One of the largest countries in the world is also one of the happiest; Canadian people are incredibly content with their current lives and the direction that they’re heading in. Canadians have one of the highest life expectancies in the world, live in one of the safest of all countries, and have a top performing education system. Plus, 80% of all residents say that they enjoy more positive experiences than negative in the average day. Throughout Canada’s history, its culture has been influenced by European culture and traditions, especially British and French, and by its own indigenous cultures. Over time, elements of the cultures of Canada’s immigrant populations have become incorporated into mainstream Canadian culture.

New Zealand

city
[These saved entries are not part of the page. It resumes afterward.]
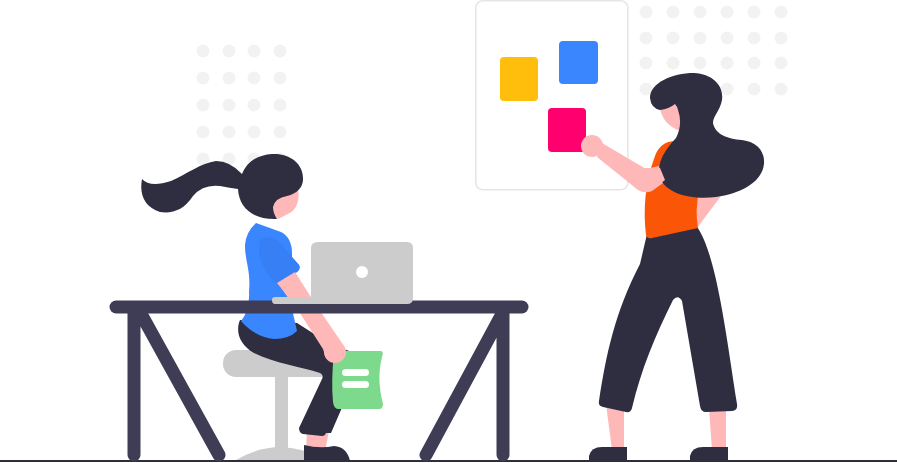
<!DOCTYPE html>
<html lang="en">
<head>
<meta charset="utf-8">
<title>Team planning at a board</title>
<style>
:root {
  --ink: #2f2e41;
  --frame: #3f3d56;
  --skin: #ffb8b8;
  --blue: #3a86ff;
  --sleeve: #367ff5;
  --orange: #fb5607;
  --yellow: #ffbe0b;
  --pink: #ff006e;
  --green: #7dd98c;
  --grey: #cccccc;
  --dot: #f2f2f2;
  --line: #e6e6e6;
}
html, body { margin: 0; background: #fff; overflow: hidden; }
svg { display: block; width: 897px; height: 463px; }
.ink { fill: var(--ink); }
.skin { fill: var(--skin); }
.blue { fill: var(--blue); }
.sleeve { fill: var(--sleeve); }
.orange { fill: var(--orange); }
.yellow { fill: var(--yellow); }
.pink { fill: var(--pink); }
.green { fill: var(--green); }
.grey { fill: var(--grey); }
.white { fill: #fff; }
.dots { fill: var(--dot); }
.board { fill: #fff; stroke: var(--line); stroke-width: 1.6; }
.table { fill: none; stroke: var(--frame); stroke-width: 13; stroke-linecap: round; }
.ground { stroke: var(--ink); stroke-width: 2; }
</style>
</head>
<body>
<svg viewBox="0 0 897 463" role="img" aria-label="A woman pins notes to a board while a colleague sits at a desk with a laptop">
  <defs>
    <g id="dot-row-4">
      <circle cx="203" r="6.5"/><circle cx="229" r="6.5"/><circle cx="254" r="6.5"/><circle cx="280" r="6.5"/>
    </g>
    <g id="dot-row-6">
      <circle cx="646" r="6.5"/><circle cx="673" r="6.5"/><circle cx="700" r="6.5"/><circle cx="727" r="6.5"/><circle cx="754" r="6.5"/><circle cx="781" r="6.5"/>
    </g>
    <path id="shoe" d="M0 461V456Q2 447 13 447H38V461Z"/>
  </defs>

  <g class="dots">
    <use href="#dot-row-4" y="51"/>
    <use href="#dot-row-4" y="78"/>
    <use href="#dot-row-4" y="105"/>
    <use href="#dot-row-4" y="132"/>
    <use href="#dot-row-4" y="159"/>
    <use href="#dot-row-6" y="12"/>
    <use href="#dot-row-6" y="38"/>
    <use href="#dot-row-6" y="63"/>
    <use href="#dot-row-6" y="89"/>
  </g>

  <g id="planning-board">
    <rect class="board" x="475.8" y="0.8" width="152" height="189" rx="7"/>
    <rect class="yellow" x="500" y="57" width="38" height="44" rx="4"/>
    <rect class="blue" x="559" y="41" width="39" height="43" rx="4"/>
    <rect class="pink" x="548" y="108" width="38" height="44" rx="4"/>
  </g>

  <line class="ground" x1="0" y1="461" x2="897" y2="461"/>

  <g id="stool" class="grey">
    <rect x="223" y="350" width="110" height="27" rx="13"/>
    <rect x="275" y="370" width="13" height="82"/>
    <path d="M236 460Q258 447 281 447Q305 448 325 460Z"/>
  </g>

  <g id="seated-woman">
    <path class="skin" d="M307 428L329 430L325 452H306Z"/>
    <path class="ink" d="M304 445Q320 449 334 446Q347 447 350 461H304Z"/>
    <path class="ink" d="M240 320C235 332 240 345 254 353C274 363 302 367 320 373Q324 375 322 379L299 428Q299 433 303 434L322 436Q325 436 326 433H331L347 396Q356 372 352 352L330 344L297 323Z"/>
    <path class="blue" d="M256 223L281 232Q293 238 292 257L299 265Q301 269 297 272L278 283L290 300L297 331Q289 339 274 339Q255 337 241 321Q250 310 249 292C251 270 245 262 245 245Q246 232 256 223Z"/>
    <path class="sleeve" d="M260 240Q267 234 278 241L299 265Q301 269 297 272L277 283C264 274 256 255 260 240Z"/>
    <path class="skin" d="M277 283L295 272L314 302L342 343L345 358Q335 366 326 358L323 349L298 310L290 299Z"/>
    <path class="skin" d="M272 196L298 188C300 200 297 210 288 214L278 219Q272 216 272 207Z"/>
    <path class="ink" d="M272 154C290 153 304 164 303 180Q302 192 287 196Q275 198 273 207Q273 213 277 219C252 220 239 207 238 189Q230 188 220 186Q203 184 193 196C184 210 172 214 160 212C145 207 139 195 142 179Q150 188 171 181C187 174 201 163 216 161Q230 161 242 174C247 161 258 155 272 154Z"/>
  </g>

  <g id="document">
    <path class="green" d="M334 351H381Q384 352 382 357C378 373 379 388 383 404Q383 409 379 409H338Q334 409 333 402Q331 382 334 351Z"/>
    <rect class="white" x="342" y="369" width="27" height="7" rx="3.5"/>
    <rect class="white" x="342" y="381" width="27" height="7" rx="3.5"/>
    <circle class="skin" cx="335" cy="352" r="11"/>
  </g>

  <g id="desk" class="table">
    <path d="M116 307H522"/>
    <path d="M134 312V455M503 312V455M140 312L219 455M503 312L426 455"/>
  </g>

  <g id="laptop">
    <path class="grey" d="M318 242H407Q413 242 413 248V298Q413 304 407 304H275Q272 304 272 300Q272 297 275 297H311V248Q311 242 318 242Z"/>
    <circle class="white" cx="362" cy="272" r="6"/>
  </g>

  <g id="standing-woman">
    <path class="skin" d="M606 404H624V450H612Z"/>
    <path class="skin" d="M709 408H726V450H712Z"/>
    <use class="ink" href="#shoe" x="589"/>
    <use class="ink" href="#shoe" x="690"/>
    <path class="skin" d="M697 190L721 196L697 228Z"/>
    <path class="ink" d="M647 234L697 227C716 253 726 333 737 404Q738 411 732 411L706 412Q701 412 700 406L682 301Q678 294 673 300C655 336 641 370 632 408Q631 413 626 412L603 407Q598 406 599 401C606 355 615 312 640 264Z"/>
    <path class="orange" d="M674 141Q660 142 655 156C645 183 643 209 646 235Q647 239 652 238L698 228Q695 211 699 190Z"/>
    <path class="skin" d="M602 143L646 169L659 166L667 180L652 191Q645 194 638 190L597 157Z"/>
    <circle class="skin" cx="592" cy="146" r="11"/>
    <path class="skin" d="M660 109L678 102L684 132Q664 127 660 109Z"/>
    <path class="ink" d="M650 98C650 83 672 73 694 73C713 74 724 86 722 100C720 111 713 116 713 123C715 134 727 139 742 140C757 142 765 151 764 164C762 183 739 194 716 197C692 200 665 194 660 177C656 162 666 149 676 138Q683 124 678 110Q677 106 675 104Q669 109 660 110Q651 108 650 98Z"/>
    <path class="skin" d="M642 168L660 168L665 180L652 190Z"/>
  </g>
</svg>
</body>
</html>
The island country of New Zealand has only been occupied by humans for about 800 years. From the Blue Mountains to the wild penguins on South Island, there are many beautiful sights to lift locals’ spirits in this thriving ecological paradise. Today it has low levels of pollution and is known as one of the most biodiverse islands in the world. New Zealanders take pride in their local ecology and work hard to protect it. The culture of New Zealand is essentially a Western culture influenced by the unique environment and geographic isolation of the islands, and the cultural input of the indigenous Māori and the various waves of multi-ethnic migration which followed the British colonisation of New Zealand.

Australia
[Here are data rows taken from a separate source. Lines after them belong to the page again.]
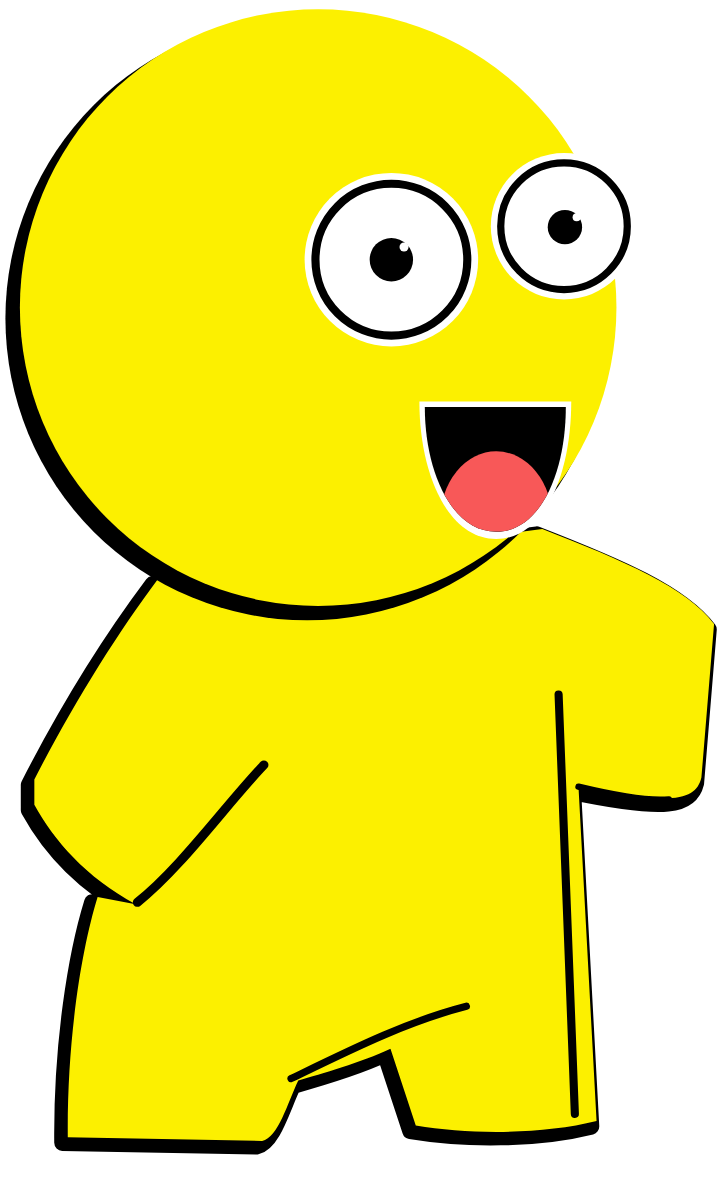
<!DOCTYPE html>
<html lang="en">
<head>
<meta charset="utf-8">
<title>Cheerful Yellow Buddy</title>
<style>
  :root {
    --page-bg: #ffffff;
    --body-yellow: #fcf000;
    --ink-black: #000000;
    --eye-white: #ffffff;
    --tongue-pink: #f85858;
  }
  html, body {
    margin: 0;
    padding: 0;
    width: 724px;
    height: 1200px;
    overflow: hidden;
    background: var(--page-bg);
  }
  .stage {
    display: block;
    width: 724px;
    height: 1200px;
  }
  .fill-yellow { fill: var(--body-yellow); }
  .fill-ink { fill: var(--ink-black); }
  .fill-white { fill: var(--eye-white); }
  .fill-tongue { fill: var(--tongue-pink); }
  .ink-line {
    fill: none;
    stroke: var(--ink-black);
    stroke-linecap: round;
    stroke-linejoin: round;
  }
</style>
</head>
<body>
<svg class="stage" viewBox="0 0 801 1327" preserveAspectRatio="xMidYMid meet" role="img" aria-label="A cheerful yellow cartoon figure waving">
  <defs>
    <path id="body-silhouette" d="M600,585 C690,620 760,650 790,690 L776,860 C770,885 745,892 640,870 L660,1240 C600,1255 520,1255 460,1245 L432,1160 C400,1175 355,1188 330,1195 C318,1220 308,1258 290,1262 L75,1258 C74,1150 90,1050 108,992 L150,1000 C95,970 60,930 38,890 L38,862 C80,780 130,700 175,640 Z"/>
    <clipPath id="mouth-clip">
      <path d="M470,450 L626,450 C626,522 598,588 549,588 C500,588 470,522 470,450 Z"/>
    </clipPath>
    <g id="eye-ball">
      <circle r="1" class="fill-white"/>
    </g>
  </defs>

  <g class="figure-body">
    <use href="#body-silhouette" class="ink-line" stroke-width="18" transform="translate(-6,6)"/>
    <use href="#body-silhouette" class="fill-yellow"/>
    <path class="ink-line" stroke-width="10" d="M152,998 C200,960 250,890 292,846"/>
    <path class="ink-line" stroke-width="9" d="M618,768 C622,900 632,1100 636,1232"/>
    <path class="ink-line" stroke-width="8" d="M322,1193 C390,1160 450,1130 516,1113"/>
    <path class="ink-line" stroke-width="7" d="M640,870 C690,882 720,886 740,884"/>
  </g>

  <g class="figure-head">
    <circle cx="340" cy="352" r="334" class="fill-ink"/>
    <circle cx="352" cy="340" r="330" class="fill-yellow"/>
  </g>

  <g class="eye eye-left">
    <circle cx="433" cy="287" r="96" class="fill-white"/>
    <circle cx="433" cy="287" r="84" class="fill-white ink-line" stroke-width="9"/>
    <circle cx="433" cy="287" r="24" class="fill-ink"/>
    <circle cx="447" cy="273" r="5" class="fill-white"/>
  </g>

  <g class="eye eye-right">
    <circle cx="624" cy="250" r="81" class="fill-white"/>
    <circle cx="624" cy="250" r="70" class="fill-white ink-line" stroke-width="8"/>
    <circle cx="625" cy="251" r="19" class="fill-ink"/>
    <circle cx="638" cy="240" r="4.5" class="fill-white"/>
  </g>

  <g class="mouth">
    <path d="M464,444 L632,444 C632,525 602,596 549,596 C496,596 464,525 464,444 Z" class="fill-white"/>
    <path d="M470,450 L626,450 C626,522 598,588 549,588 C500,588 470,522 470,450 Z" class="fill-ink"/>
    <ellipse cx="549" cy="575" rx="62" ry="76" class="fill-tongue" clip-path="url(#mouth-clip)"/>
  </g>
</svg>
</body>
</html>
Melbourne

 

 

 

 

 

Don’t let all the sharks, snakes, and venomous spiders fool you – Australians are some of the happiest in the world. Not only do they live in one of the most adored spots on earth, but they also rank high in many life-happiness categories; they have some of the highest scores for community engagement, health, environmental care, and employment. The culture of Australia is a Western culture, derived primarily from Britain but also influenced by the unique geography of Australia, the diverse input of Aboriginal, Torres Strait Islander and other Australian people. Australian culture has diverged significantly since British settlement.

Then, all that’s left for you to do is pack your bags, pick a country, and make your move.

Happy travelling…

Shahina Saeed